MIT supports these findings by reporting that nearly half of the employees it surveyed cited effective communication as crucial to remote work. This includes frequent, easy two-way communication enabled by collaboration platforms like Zoom and Microsoft Teams and high-bandwidth home Wi-Fi. If you’re still piecemealing these solutions together, now is the time to get strategic with remote tools so that they can work for you for the long haul.
Coworking Has A Different Flavor
Coworking spaces are popular again, particularly in boom cities like Austin. But there are interesting differences in the demand this time around. Galvanize Austin, for example, tells Austonia it’s not necessarily freelancers banging on their doors. Instead, larger companies want to offer a hybrid solution to a single remote employee or small remote team, either from startups just ramping up (or are new to town) or as remote employees of a newly decentralized organization.
These clients need privacy and network security over the communal ‘hot desk’ model more than ever. Spaces like Austin’s Firmspace cater to those needs. And then there are entirely new concepts like Austin startup Codi’s—which connects employees with private in-home offices within their neighborhoods. Austin-based Coder uses the office solution to save 60% per employee compared to the cost of its former Frost Bank Tower headquarters.
Structure, Structure, Structure
They’re not the sexiest part of a hybrid model, but rules and regulations are vital to making it all work. Include hybrid arrangements in your remote work policy, along with training and onboarding. Forbes offers tips on doing that here. A digital workplace governance plan is essential, too, says Alfredo Ramirez, CEO of Austin analytics firm Vyopta. He explains more on developing a lasting framework for security, communication, technology and compliance for hybrid work here.
Our friends at SHRM offer additional examples of hybrid work models, including plans being developed by Citigroup, GM, and more. And for a refreshingly transparent and in-depth description of how a smaller organization is transforming into a digital-first hybrid model, take a look at Juniper Square’s strategy. The company is using its Austin office as a prototype for redesigning its workspaces—including knowing when and how to let go of unutilized real estate—and building around geographically distributed teams.

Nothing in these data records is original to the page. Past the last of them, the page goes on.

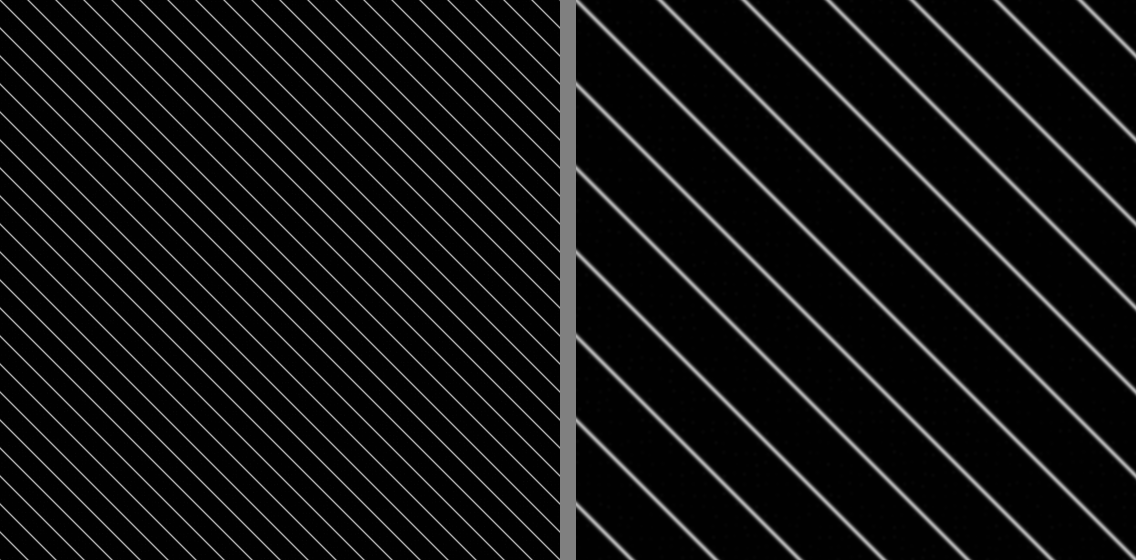
Left, the full canvas; right, a detail of the centre.
Give the GLSL for this pattern, as a three.js fragment shader.

```glsl
// Thin pale diagonal pinstripes, falling to the right, on near-black.
// Each stripe is a soft bump over the distance to the nearest diagonal;
// a faint cellular grain of tiny dots lifts the dark ground.
varying vec2 vUv;

const float REPEATS = 20.0;      // stripes across and down
const float LINE_RADIUS = 0.05;  // share of one repeat, measured across
const float LINE_FALLOFF = 1.5;
const float GRAIN_CELLS = 160.0; // whole number, so the grain wraps

const vec3 GROUND = vec3(0.005);
const vec3 LINE = vec3(0.70);
const vec3 GRAIN = vec3(0.025);

float hash(vec2 cell, float seed) {
  return fract(sin(dot(cell, vec2(12.99, 78.23)) + seed) * 4375.85);
}

// Soft stripe where x + y is a whole number of repeats.
float diagonalLine(vec2 uv, float repeats, float radius, float falloff) {
  float phase = (uv.x + uv.y) * repeats;
  float dist = abs(fract(phase + 0.5) - 0.5) / radius;
  return exp(-falloff * dist * dist);
}

// One soft dot of random place and strength inside each cell.
float cellGrain(vec2 uv, float cells) {
  vec2 p = uv * cells;
  vec2 cell = mod(floor(p), cells);
  vec2 center = 0.3 + 0.4 * vec2(hash(cell, 1.0), hash(cell, 2.0));
  float dotShape = 1.0 - smoothstep(0.0, 0.3, length(fract(p) - center));
  float strength = hash(cell, 3.0);
  return dotShape * strength * strength;
}

void main() {
  vec3 color = GROUND + GRAIN * cellGrain(vUv, GRAIN_CELLS);
  color = mix(color, LINE, diagonalLine(vUv, REPEATS, LINE_RADIUS, LINE_FALLOFF));
  gl_FragColor = vec4(color, 1.0);
}
```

The workplace will never be the same. Flexibility is key to hiring and retaining top talent now more than ever. If you need help developing a hybrid work solution moving forward, our consulting and advisory services are only a click away.